Grain Size Biasing of 230Th-derived Focusing Factors in the Panama Basin

Friday, 19 December 2014
Matthew Robert Loveley1, Franco Marcantonio2, Mitchell W Lyle2, Rami Ibrahim1, Jessica K Wang3 and Jennifer E Hertzberg1, (1)Texas A & M University, College Station, TX, United States, (2)Texas A&M University, College Station, TX, United States, (3)Texas A & M University, Plano, TX, United States

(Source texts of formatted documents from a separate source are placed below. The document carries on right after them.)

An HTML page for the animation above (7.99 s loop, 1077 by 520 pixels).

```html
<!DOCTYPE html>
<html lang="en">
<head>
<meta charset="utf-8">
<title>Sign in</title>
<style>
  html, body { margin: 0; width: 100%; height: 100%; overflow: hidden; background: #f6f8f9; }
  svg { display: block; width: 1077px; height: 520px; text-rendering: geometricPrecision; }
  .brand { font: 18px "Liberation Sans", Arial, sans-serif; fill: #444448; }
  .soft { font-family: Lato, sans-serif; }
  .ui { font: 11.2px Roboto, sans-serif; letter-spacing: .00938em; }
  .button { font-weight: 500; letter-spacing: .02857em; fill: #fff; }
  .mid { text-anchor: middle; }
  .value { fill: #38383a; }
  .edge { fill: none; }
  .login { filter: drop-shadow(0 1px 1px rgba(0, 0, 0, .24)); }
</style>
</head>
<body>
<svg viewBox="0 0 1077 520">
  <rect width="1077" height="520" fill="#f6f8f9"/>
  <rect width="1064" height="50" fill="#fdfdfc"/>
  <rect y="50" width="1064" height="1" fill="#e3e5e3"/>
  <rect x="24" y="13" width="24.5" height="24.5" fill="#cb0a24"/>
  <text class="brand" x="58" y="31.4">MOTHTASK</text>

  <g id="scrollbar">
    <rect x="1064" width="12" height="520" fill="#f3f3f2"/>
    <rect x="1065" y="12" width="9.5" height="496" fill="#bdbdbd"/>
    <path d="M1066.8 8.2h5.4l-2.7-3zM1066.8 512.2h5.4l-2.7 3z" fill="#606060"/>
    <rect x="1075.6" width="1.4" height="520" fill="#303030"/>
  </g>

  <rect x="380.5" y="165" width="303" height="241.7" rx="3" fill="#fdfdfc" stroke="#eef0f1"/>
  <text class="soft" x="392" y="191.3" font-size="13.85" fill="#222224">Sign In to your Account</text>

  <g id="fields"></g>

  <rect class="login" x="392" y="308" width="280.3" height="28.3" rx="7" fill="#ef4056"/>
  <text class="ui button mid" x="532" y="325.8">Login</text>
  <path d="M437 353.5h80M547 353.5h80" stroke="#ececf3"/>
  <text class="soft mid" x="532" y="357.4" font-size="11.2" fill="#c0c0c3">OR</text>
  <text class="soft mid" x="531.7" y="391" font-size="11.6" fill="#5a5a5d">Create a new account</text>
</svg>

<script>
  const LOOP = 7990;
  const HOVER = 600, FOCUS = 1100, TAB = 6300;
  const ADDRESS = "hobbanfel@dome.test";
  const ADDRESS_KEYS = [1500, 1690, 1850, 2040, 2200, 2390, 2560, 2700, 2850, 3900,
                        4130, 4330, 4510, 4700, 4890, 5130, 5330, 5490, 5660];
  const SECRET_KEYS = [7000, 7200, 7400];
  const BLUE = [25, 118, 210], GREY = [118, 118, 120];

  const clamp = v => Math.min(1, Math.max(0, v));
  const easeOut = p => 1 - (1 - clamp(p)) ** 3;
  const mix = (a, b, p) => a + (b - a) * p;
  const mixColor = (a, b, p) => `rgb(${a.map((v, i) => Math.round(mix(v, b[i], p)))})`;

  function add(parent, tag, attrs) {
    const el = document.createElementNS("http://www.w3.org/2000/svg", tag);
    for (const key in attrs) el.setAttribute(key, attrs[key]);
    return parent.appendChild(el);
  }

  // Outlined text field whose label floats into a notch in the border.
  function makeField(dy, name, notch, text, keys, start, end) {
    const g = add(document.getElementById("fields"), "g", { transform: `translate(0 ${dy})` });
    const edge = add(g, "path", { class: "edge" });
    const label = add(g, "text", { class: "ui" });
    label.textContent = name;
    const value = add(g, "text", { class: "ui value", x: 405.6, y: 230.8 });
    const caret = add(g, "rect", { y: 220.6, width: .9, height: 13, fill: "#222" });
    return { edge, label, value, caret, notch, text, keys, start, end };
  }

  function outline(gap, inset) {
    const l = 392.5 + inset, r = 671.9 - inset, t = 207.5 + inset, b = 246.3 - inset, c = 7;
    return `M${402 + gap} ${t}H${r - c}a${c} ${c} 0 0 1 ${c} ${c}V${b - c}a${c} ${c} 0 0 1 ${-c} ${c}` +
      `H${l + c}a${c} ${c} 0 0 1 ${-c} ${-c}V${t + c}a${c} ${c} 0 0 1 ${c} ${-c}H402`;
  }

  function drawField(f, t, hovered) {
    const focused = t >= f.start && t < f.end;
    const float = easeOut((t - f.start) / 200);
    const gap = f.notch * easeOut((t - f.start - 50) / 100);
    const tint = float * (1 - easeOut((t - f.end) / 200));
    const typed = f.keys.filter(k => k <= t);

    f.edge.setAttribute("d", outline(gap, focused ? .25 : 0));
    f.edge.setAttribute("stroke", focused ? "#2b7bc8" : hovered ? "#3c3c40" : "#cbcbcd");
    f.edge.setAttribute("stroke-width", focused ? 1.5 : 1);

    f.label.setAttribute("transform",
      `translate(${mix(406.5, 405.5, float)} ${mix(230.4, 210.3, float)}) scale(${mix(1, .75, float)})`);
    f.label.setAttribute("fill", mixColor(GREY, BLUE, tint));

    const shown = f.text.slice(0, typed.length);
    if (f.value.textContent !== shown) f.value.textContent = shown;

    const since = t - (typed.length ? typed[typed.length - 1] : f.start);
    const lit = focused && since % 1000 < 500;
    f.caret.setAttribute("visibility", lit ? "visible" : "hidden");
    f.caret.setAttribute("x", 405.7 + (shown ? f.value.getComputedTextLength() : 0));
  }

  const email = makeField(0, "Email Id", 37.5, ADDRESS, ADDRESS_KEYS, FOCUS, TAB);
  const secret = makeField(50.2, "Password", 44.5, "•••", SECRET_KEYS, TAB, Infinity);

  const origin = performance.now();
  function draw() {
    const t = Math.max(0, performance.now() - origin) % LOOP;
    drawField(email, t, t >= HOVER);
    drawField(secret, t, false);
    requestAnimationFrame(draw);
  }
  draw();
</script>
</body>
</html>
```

In this study, we attempt to understand how differing grain size classes in Panama Basin sediments may create biasing of 230Th as a constant-flux proxy. Greater amounts of 230Th are contained in fine grained particles, which, if fractionated from coarser grained counterparts may lead to biasing of 230Th-derived mass accumulation rates (MARs) and sediment focusing factors. We examined sediments that span the past 25 kyr from four new sediment cores retrieved from two different localities close to the ridges that bound the Panama Basin. Each locality contained paired sites that were seismically interpreted to have undergone sediment redistribution, i.e., thick focused sites versus thin winnowed sites. Two sediment cores were retrieved from the northern part of the Panama basin, Cocos Ridge, (MV1014-01-“4JC”, 5° 44.7’N 85° 45.5’ W, 1730 m depth; MV1014-01-“8JC”, 6° 14.0’N 86° 2.6’ W, 1993 m depth), and two were retrieved from the southern part of the basin, Carnegie Ridge, (MV1014-02-“11JC”, 0° 41.6’S 85° 20.0’ W, 2452 m depth; MV1014-02-“17JC” 0° 10.8’S 85° 52.0’ W, 2846 m depth). Cores 4JC and 11JC lie closer to the ridge tops of the Cocos and Carnegie Ridges, respectively, and have thin sediment drapes, while deeper cores, 8JC (Cocos) and 17JC (Carnegie), have thicker sediment drapes and lie downslope from the ridge top cores. Age-model-derived sand MARs, which likely represent the vertical rain of particles that cannot be transported by bottom currents, are similar at each of the paired sites in Holocene and glacial time slices. However, 230Th-normalized MARs are about 50% lower, on average at each of the paired sites during the same time slices. Both Holocene and glacial samples from “thin” cores (4,11JC) contain, surprisingly, significant amounts (up to 50%) of the 230Th within the coarse grained (>63 μm) fraction which makes up 40-70% of the bulk samples analyzed. On the contrary, Holocene and glacial samples from “thick” cores, (8,17JC), contain the greatest amounts of 230Th (up to 49%) in the finest grain-sized fraction (<4μm), which makes up 26-40% of the bulk samples analyzed. Although, redistribution of sediment has taken place, our analysis indicates that 230Th-derived focusing factors are being overestimated at thick sites and underestimated at thin sites.